══ Working data ══

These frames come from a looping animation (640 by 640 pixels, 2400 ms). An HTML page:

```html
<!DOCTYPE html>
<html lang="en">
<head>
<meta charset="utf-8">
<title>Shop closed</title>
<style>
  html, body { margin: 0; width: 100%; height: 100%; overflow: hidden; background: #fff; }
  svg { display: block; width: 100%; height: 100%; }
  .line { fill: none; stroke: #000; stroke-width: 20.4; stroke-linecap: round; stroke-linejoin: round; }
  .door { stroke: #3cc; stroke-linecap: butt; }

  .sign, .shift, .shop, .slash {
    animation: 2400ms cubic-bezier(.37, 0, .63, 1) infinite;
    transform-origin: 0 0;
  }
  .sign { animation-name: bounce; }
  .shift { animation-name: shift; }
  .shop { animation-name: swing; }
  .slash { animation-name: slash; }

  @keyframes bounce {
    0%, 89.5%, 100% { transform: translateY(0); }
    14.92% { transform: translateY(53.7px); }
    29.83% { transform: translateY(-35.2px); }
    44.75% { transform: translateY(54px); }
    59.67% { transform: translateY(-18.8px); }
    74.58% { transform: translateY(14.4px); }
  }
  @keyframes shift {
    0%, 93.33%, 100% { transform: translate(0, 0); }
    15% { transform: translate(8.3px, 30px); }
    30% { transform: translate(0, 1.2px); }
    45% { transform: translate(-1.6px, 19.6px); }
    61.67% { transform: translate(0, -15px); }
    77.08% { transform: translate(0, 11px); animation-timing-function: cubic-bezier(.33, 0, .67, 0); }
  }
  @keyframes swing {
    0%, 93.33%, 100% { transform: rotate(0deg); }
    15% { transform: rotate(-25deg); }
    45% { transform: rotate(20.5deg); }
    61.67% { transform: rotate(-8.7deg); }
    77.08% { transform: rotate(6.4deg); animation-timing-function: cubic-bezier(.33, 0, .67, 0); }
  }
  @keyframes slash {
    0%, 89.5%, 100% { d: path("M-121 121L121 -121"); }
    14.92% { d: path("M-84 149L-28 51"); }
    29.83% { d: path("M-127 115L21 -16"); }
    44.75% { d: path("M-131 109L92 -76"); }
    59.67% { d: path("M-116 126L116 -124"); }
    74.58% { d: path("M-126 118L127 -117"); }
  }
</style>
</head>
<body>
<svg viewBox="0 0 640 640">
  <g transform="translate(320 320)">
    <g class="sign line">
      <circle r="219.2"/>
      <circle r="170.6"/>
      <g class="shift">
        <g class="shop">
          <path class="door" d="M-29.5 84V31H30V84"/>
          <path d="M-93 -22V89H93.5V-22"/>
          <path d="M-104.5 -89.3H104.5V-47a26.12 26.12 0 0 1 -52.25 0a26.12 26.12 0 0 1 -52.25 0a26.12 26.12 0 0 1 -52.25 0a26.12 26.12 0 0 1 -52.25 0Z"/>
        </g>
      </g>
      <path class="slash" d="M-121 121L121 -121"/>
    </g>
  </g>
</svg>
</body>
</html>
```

═══
══ Working data ══

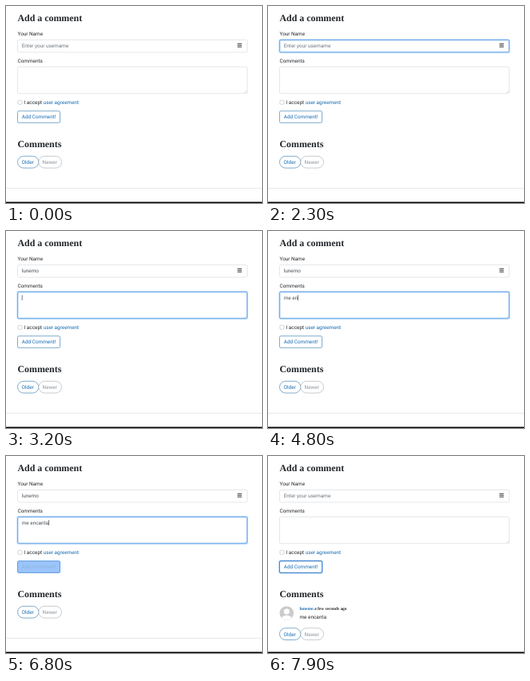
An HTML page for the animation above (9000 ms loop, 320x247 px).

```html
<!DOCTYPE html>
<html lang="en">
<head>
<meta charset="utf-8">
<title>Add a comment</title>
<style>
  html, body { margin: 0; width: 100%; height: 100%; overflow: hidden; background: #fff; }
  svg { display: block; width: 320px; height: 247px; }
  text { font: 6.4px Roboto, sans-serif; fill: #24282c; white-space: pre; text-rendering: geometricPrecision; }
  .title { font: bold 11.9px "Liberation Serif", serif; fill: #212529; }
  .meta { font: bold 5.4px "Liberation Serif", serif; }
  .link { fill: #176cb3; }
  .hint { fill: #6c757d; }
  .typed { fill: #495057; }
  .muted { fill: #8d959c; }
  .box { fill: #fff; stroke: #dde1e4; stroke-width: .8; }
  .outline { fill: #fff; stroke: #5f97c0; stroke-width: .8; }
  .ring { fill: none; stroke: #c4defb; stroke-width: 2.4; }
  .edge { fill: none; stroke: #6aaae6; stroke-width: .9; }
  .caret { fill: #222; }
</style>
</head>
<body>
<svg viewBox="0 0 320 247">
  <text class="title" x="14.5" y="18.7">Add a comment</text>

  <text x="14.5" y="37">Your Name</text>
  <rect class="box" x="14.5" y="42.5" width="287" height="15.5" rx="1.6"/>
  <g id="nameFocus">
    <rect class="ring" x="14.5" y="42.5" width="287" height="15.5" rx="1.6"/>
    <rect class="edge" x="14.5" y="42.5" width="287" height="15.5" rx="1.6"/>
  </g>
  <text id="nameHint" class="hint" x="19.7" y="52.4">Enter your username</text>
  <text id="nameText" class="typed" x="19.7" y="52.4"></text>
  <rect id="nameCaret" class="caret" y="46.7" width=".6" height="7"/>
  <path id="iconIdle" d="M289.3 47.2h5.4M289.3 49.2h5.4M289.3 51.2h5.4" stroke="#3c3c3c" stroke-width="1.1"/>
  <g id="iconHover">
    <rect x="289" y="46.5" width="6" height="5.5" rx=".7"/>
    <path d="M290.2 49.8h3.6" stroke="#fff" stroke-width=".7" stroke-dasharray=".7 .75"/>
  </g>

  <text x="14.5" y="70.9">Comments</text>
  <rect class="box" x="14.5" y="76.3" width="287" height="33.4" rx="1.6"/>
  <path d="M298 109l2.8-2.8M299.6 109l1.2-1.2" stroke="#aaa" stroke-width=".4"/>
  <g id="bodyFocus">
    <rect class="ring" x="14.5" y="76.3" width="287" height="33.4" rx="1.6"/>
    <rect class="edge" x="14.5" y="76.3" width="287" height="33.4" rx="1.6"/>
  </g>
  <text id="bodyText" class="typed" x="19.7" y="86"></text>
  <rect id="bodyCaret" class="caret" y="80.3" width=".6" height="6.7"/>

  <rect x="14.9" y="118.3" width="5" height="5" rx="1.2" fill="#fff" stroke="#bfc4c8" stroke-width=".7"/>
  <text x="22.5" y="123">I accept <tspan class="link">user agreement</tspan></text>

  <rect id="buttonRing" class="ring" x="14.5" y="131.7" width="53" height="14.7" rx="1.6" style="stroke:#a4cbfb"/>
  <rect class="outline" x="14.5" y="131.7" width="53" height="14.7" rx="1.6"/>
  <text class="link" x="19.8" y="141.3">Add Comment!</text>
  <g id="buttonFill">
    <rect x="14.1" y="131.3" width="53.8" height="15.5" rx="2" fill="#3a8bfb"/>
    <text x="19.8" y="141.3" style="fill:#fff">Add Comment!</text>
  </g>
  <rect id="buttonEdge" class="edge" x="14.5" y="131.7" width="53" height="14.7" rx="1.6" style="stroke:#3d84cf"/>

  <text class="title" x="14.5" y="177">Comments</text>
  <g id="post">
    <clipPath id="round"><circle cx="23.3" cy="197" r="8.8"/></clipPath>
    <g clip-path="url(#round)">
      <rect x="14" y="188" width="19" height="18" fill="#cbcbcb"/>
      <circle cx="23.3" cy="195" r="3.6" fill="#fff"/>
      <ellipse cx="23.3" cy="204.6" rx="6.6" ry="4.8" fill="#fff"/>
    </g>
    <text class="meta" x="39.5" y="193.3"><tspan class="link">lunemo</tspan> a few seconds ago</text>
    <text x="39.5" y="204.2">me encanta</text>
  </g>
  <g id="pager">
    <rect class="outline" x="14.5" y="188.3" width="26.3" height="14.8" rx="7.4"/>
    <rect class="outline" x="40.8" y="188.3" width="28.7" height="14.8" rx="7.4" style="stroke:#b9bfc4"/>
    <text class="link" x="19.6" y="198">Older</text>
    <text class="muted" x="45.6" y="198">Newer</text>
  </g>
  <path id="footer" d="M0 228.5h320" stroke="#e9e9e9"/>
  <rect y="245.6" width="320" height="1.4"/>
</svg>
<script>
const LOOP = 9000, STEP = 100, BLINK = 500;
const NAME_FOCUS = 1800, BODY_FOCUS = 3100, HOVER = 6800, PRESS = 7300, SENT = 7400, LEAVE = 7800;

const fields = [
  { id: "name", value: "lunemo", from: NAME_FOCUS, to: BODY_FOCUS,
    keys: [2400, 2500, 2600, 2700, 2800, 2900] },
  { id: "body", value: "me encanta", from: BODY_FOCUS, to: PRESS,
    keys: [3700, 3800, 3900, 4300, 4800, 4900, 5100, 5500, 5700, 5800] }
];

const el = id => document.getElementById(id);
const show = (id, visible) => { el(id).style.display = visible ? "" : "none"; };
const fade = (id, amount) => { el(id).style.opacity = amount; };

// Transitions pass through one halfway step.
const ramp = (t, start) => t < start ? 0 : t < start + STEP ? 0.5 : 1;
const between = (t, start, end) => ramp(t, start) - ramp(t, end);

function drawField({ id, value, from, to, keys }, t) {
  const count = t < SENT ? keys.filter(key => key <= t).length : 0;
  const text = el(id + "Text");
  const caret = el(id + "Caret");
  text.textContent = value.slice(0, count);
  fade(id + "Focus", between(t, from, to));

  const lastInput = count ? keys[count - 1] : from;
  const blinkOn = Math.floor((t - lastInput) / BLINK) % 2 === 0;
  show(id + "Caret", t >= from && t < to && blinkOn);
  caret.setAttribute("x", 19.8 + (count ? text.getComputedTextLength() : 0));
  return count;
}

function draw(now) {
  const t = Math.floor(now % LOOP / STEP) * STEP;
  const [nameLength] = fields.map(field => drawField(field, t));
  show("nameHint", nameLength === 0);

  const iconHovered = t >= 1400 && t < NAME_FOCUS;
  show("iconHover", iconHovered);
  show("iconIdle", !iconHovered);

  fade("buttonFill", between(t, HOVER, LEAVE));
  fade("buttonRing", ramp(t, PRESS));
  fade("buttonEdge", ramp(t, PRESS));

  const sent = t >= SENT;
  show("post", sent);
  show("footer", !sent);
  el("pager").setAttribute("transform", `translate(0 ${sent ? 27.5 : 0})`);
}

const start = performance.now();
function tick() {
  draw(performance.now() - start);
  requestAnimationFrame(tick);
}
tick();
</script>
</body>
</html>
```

═══

Task details :: Reply with one number only: the count of lines in the entries that contain "show".

Result :: 7